January 2, 2017

Régis Huby 4tet

Equal Crossing
Abalone Productions AB 027

Having spent the past two decades or so leaping rabbit-like from one musical idiom to another, French violinist Régis Huby appears to have found the perfect creative outlet with the quartet that interprets this work. Composed by Huby as a three-movement, seven track suite, Equal Crossing is a musical edifice filled with sonic souvenirs collected by the Rennes-born violinist’s voyages along electro-acoustic shores with the likes of trumpeter Serge Adam and guitarist Noël Akchoté plus residency in the rooms of chamber-improv with stylists such as reedist Louis Sclavis and Quatuor IXI. MORE

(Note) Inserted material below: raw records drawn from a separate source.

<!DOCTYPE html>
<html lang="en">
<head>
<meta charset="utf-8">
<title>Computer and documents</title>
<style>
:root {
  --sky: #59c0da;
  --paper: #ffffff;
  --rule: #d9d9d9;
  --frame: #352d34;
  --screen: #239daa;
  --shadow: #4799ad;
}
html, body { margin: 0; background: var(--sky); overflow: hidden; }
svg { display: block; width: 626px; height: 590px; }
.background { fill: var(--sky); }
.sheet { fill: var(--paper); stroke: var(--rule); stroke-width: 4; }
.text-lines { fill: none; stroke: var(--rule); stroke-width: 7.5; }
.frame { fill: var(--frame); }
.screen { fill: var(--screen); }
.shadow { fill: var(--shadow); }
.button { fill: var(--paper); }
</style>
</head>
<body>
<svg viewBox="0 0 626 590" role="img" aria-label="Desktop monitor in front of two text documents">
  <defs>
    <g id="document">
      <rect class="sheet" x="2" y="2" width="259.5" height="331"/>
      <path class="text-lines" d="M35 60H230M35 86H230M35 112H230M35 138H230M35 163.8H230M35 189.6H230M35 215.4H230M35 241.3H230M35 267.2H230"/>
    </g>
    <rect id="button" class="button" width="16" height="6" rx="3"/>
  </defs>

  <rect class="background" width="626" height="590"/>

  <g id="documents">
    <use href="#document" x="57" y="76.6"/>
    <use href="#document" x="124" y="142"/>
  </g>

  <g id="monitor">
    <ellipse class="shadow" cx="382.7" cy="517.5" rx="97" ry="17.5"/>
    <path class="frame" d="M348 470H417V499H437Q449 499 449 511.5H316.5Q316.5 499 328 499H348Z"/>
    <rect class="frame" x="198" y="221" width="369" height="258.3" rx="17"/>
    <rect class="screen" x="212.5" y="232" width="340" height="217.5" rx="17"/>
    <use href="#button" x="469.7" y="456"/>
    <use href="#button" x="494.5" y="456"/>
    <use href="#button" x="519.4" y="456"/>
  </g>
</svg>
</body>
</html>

December 29, 2003


Danses Parallèles
Leo LE-376-CD

Sketch SKE 333037

Core sounds that are so deliberate as to verge on stasis and so subdued that they’re nearly soundless, French pianists Gaël Mevel and Bruno Angelini helm two trio sessions that are technically impressive, but cry out for variations in time and tempo.

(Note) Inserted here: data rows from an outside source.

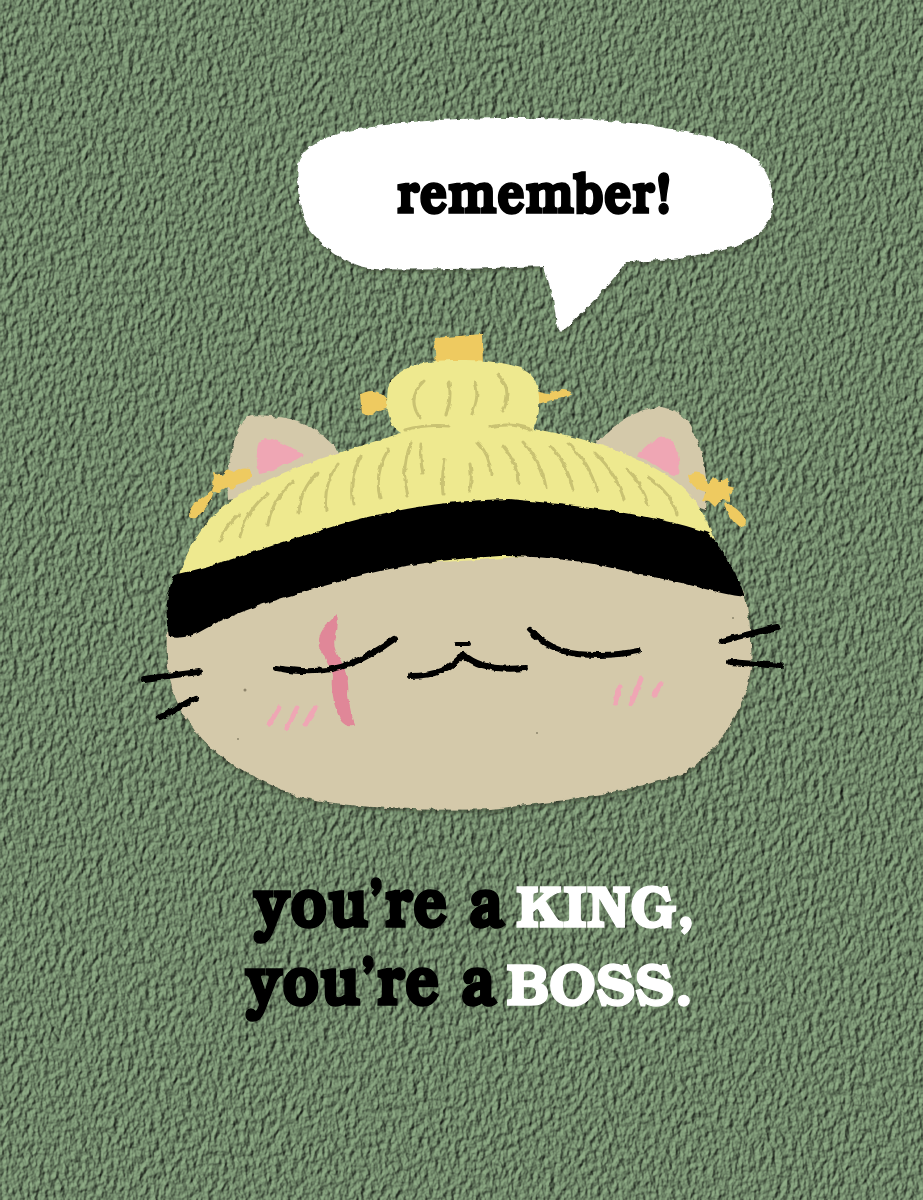
<!DOCTYPE html>
<html lang="en">
<head>
<meta charset="utf-8">
<title>You’re a king, you’re a boss</title>
<style>
:root {
  --moss: #6d8566;
  --paper: #ffffff;
  --ink: #000000;
  --fur: #d4c9aa;
  --hair: #eee98f;
  --strand: #c9c272;
  --gold: #eeca60;
  --pink: #efa6b4;
  --scar: #e08798;
}
* { box-sizing: border-box; margin: 0; padding: 0; }
html, body { width: 923px; height: 1200px; overflow: hidden; }
.poster {
  position: relative;
  width: 923px;
  height: 1200px;
  overflow: hidden;
  background: var(--moss);
  color: var(--ink);
  font-family: "TeX Gyre Bonum", "Noto Serif", serif;
  font-weight: 700;
}
.artwork { position: absolute; inset: 0; display: block; }
.line {
  position: absolute;
  display: flex;
  align-items: baseline;
  line-height: 0;
  white-space: nowrap;
}
.line::before { content: ""; width: 0; height: 60px; }
.line span {
  transform: scaleY(1.16);
  transform-origin: 0 0.38em;
  -webkit-text-stroke: 1.4px currentColor;
}
.line strong {
  margin-left: auto;
  color: var(--paper);
  font-size: 59px;
  -webkit-text-stroke: 1.4px currentColor;
}
.shout { left: 385px; top: 153px; width: 300px; justify-content: center; font-size: 49px; }
.motto { font-size: 61px; }
.king { left: 253px; top: 867px; width: 443px; }
.boss { left: 245px; top: 945px; width: 449px; }
</style>
</head>
<body>
<main class="poster">
  <svg class="artwork" width="923" height="1200" viewBox="0 0 923 1200" role="img" aria-label="Sleepy cat with a yellow topknot, black headband and a scar, under a speech bubble">
    <defs>
      <filter id="embossed" x="0" y="0" width="100%" height="100%" color-interpolation-filters="sRGB">
        <feTurbulence type="fractalNoise" baseFrequency="0.19 0.13" numOctaves="3" seed="8" result="grain"/>
        <feDiffuseLighting in="grain" surfaceScale="2.2" diffuseConstant="1" lighting-color="#92b089">
          <feDistantLight azimuth="215" elevation="50"/>
        </feDiffuseLighting>
      </filter>
      <filter id="crayon" x="-5%" y="-5%" width="110%" height="110%">
        <feTurbulence type="fractalNoise" baseFrequency="0.14" numOctaves="2" seed="3" result="grain"/>
        <feDisplacementMap in="SourceGraphic" in2="grain" scale="5" xChannelSelector="R" yChannelSelector="G" result="rough"/>
        <feDropShadow in="rough" dx="1" dy="3" stdDeviation="1.5" flood-color="#26301f" flood-opacity="0.5"/>
      </filter>
      <filter id="pencil" filterUnits="userSpaceOnUse" x="0" y="0" width="923" height="1200">
        <feTurbulence type="fractalNoise" baseFrequency="0.14" numOctaves="2" seed="5" result="grain"/>
        <feDisplacementMap in="SourceGraphic" in2="grain" scale="4" xChannelSelector="R" yChannelSelector="G"/>
      </filter>
    </defs>

    <rect class="wall" width="923" height="1200" fill="#6d8566" filter="url(#embossed)"/>

    <path class="bubble" filter="url(#crayon)" fill="var(--paper)" d="M298 165C303 143 335 132 366 128C410 120 470 118 520 118C580 118 635 121 680 131C715 136 747 148 759 162C772 178 776 200 771 216C764 235 746 244 720 250C690 258 655 261 626 262Q607 289 566 328Q559 334 557 326L553 298L544 266C490 268 430 270 375 269C348 266 325 249 310 230C299 213 296 185 298 165Z"/>

    <g class="ears" filter="url(#crayon)">
      <path fill="var(--fur)" d="M228 500C226 470 231 435 247 417C258 413 282 417 298 421C318 429 333 443 343 458L290 490Z"/>
      <path fill="var(--fur)" d="M594 447C608 428 636 408 660 407C680 409 690 420 696 438C704 456 708 475 706 510L650 490Z"/>
    </g>
    <g class="inner-ears" fill="var(--pink)" filter="url(#pencil)">
      <path d="M258 444Q263 437 272 439Q292 446 303 455Q298 460 285 464Q272 473 259 474Q255 458 258 444Z"/>
      <path d="M637 456Q650 439 663 437Q672 436 675 446Q681 460 679 474Q673 477 663 470Q650 461 637 456Z"/>
    </g>

    <path class="face" filter="url(#crayon)" fill="var(--fur)" d="M167 634C165 670 172 700 190 724C212 755 250 778 300 797C350 808 420 811 490 809C560 802 640 790 686 772C720 748 745 710 751 668Q753 630 744 592L700 545H220Z"/>

    <g class="hairpins" fill="var(--gold)" filter="url(#pencil)">
      <path d="M434 338L482 334L483 364L436 366Z"/>
      <path d="M360 395Q368 389 378 392L386 398L389 407L377 411Q371 419 362 413Z"/>
      <path d="M535 391L548 394Q560 387 571 392Q571 397 552 400L538 404Z"/>
    </g>
    <path class="topknot" filter="url(#pencil)" fill="var(--hair)" d="M180 575C186 550 200 528 222 507C250 485 285 472 320 459Q360 446 401 433C386 424 386 403 388 388C395 368 420 360 458 360C495 360 525 364 535 380C541 395 541 415 533 429C590 437 650 460 680 485Q703 505 714 540L480 560Z"/>
    <g class="strands" fill="none" stroke="var(--strand)" stroke-width="3" stroke-linecap="round" filter="url(#pencil)">
      <path d="M424 381Q406 398 420 418M449 382Q452 400 446 414M475 382Q480 396 472 414M498 375Q513 388 503 411"/>
      <path d="M405 430Q425 424 449 426M489 427Q510 422 530 429"/>
      <path d="M239 514Q225 526 220 541M267 494Q247 510 240 536M293 481Q272 500 268 524M317 473Q300 490 299 513M338 464Q323 485 326 510M361 456Q348 480 353 505M388 450Q374 474 380 498M411 443Q400 470 408 496"/>
      <path d="M421 444Q420 460 423 474M445 459Q441 478 443 494M478 443Q490 455 491 474M470 464Q473 480 469 492M503 446Q518 462 518 484M523 442Q542 462 546 488M551 446Q568 465 573 490M568 443Q590 464 597 491M595 453Q617 474 624 500M627 469Q643 485 648 505M648 477Q671 493 677 514"/>
    </g>
    <path class="headband" filter="url(#pencil)" fill="var(--ink)" d="M174 575C230 562 270 545 310 534C370 513 440 500 510 499C580 506 655 514 708 533Q735 565 745 597C715 594 680 580 640 575C600 563 550 556 500 556C440 559 380 568 335 583C285 597 240 609 205 629Q188 640 169 637Q162 604 174 575Z"/>

    <g class="tassels" fill="var(--gold)" filter="url(#pencil)">
      <path d="M249 468Q255 478 245 482L236 485Q233 492 227 488L218 493Q211 493 214 486Q208 482 214 479L213 472L222 475L227 469L234 472Q241 466 249 468Z"/>
      <path d="M214 490Q211 505 196 518Q189 520 189 511Q196 498 214 490Z"/>
      <path d="M688 475Q696 470 704 475L708 484L713 477L719 482L728 478L728 486L735 488L729 494L731 501L721 500L715 507L709 501L702 500L706 492Q690 488 688 475Z"/>
      <path d="M724 502Q740 508 746 521Q746 529 738 526Q727 517 724 502Z"/>
    </g>

    <path class="scar" filter="url(#pencil)" fill="var(--scar)" d="M337 614Q339 624 336 635Q331 645 340 659Q350 676 348 695Q350 712 355 725Q348 729 341 721Q330 700 332 676Q327 659 319 648Q317 634 327 624Z"/>

    <g class="blush" fill="none" stroke="var(--pink)" stroke-width="5" stroke-linecap="round" filter="url(#pencil)">
      <path d="M279 708L269 724M297 708L287 728M315 708L306 724M620 687L615 703M641 679L631 704M661 683L654 696"/>
    </g>

    <g class="features" fill="none" stroke="var(--ink)" stroke-width="6" stroke-linecap="round" stroke-linejoin="round" filter="url(#pencil)">
      <path d="M277 668Q318 676 350 664Q374 654 394 639"/>
      <path d="M530 630Q549 650 577 654Q610 657 638 651"/>
      <path d="M411 676Q446 676 463 654Q482 672 525 668"/>
      <path stroke-width="4" d="M456 644H469"/>
      <path d="M144 679L199 672M160 717L196 698M722 641L777 627M730 662L781 666"/>
    </g>
    <g class="freckles" fill="#8d846b">
      <circle cx="245" cy="690" r="1.5"/>
      <circle cx="537" cy="733" r="1"/>
      <circle cx="238" cy="739" r="1"/>
      <circle cx="733" cy="618" r="1"/>
    </g>
  </svg>

  <p class="line shout"><span>remember!</span></p>
  <p class="line motto king"><span>you’re a</span><strong>KING,</strong></p>
  <p class="line motto boss"><span>you’re a</span><strong>BOSS.</strong></p>
</main>
</body>
</html>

One book written on Britain’s New Romantic Movement in pop music is entitled “As if Punk Never Happened”, and you can create a similar slogan for the piano music here. Mevel and Angelini seem to exist in a world where Cecil Taylor, Thelonious Monk and even Oscar Peterson never happened. It’s a polite world where clean, to the point playing is produced without telltale sweat stains and nothing is ever askew or out of place. But it creates output that’s so laid back and low key that it makes some of Bill Evans’ or Keith Jarrett’s more restrained efforts sound like the boogie woogie output of Albert Ammons or Pete Johnson. MORE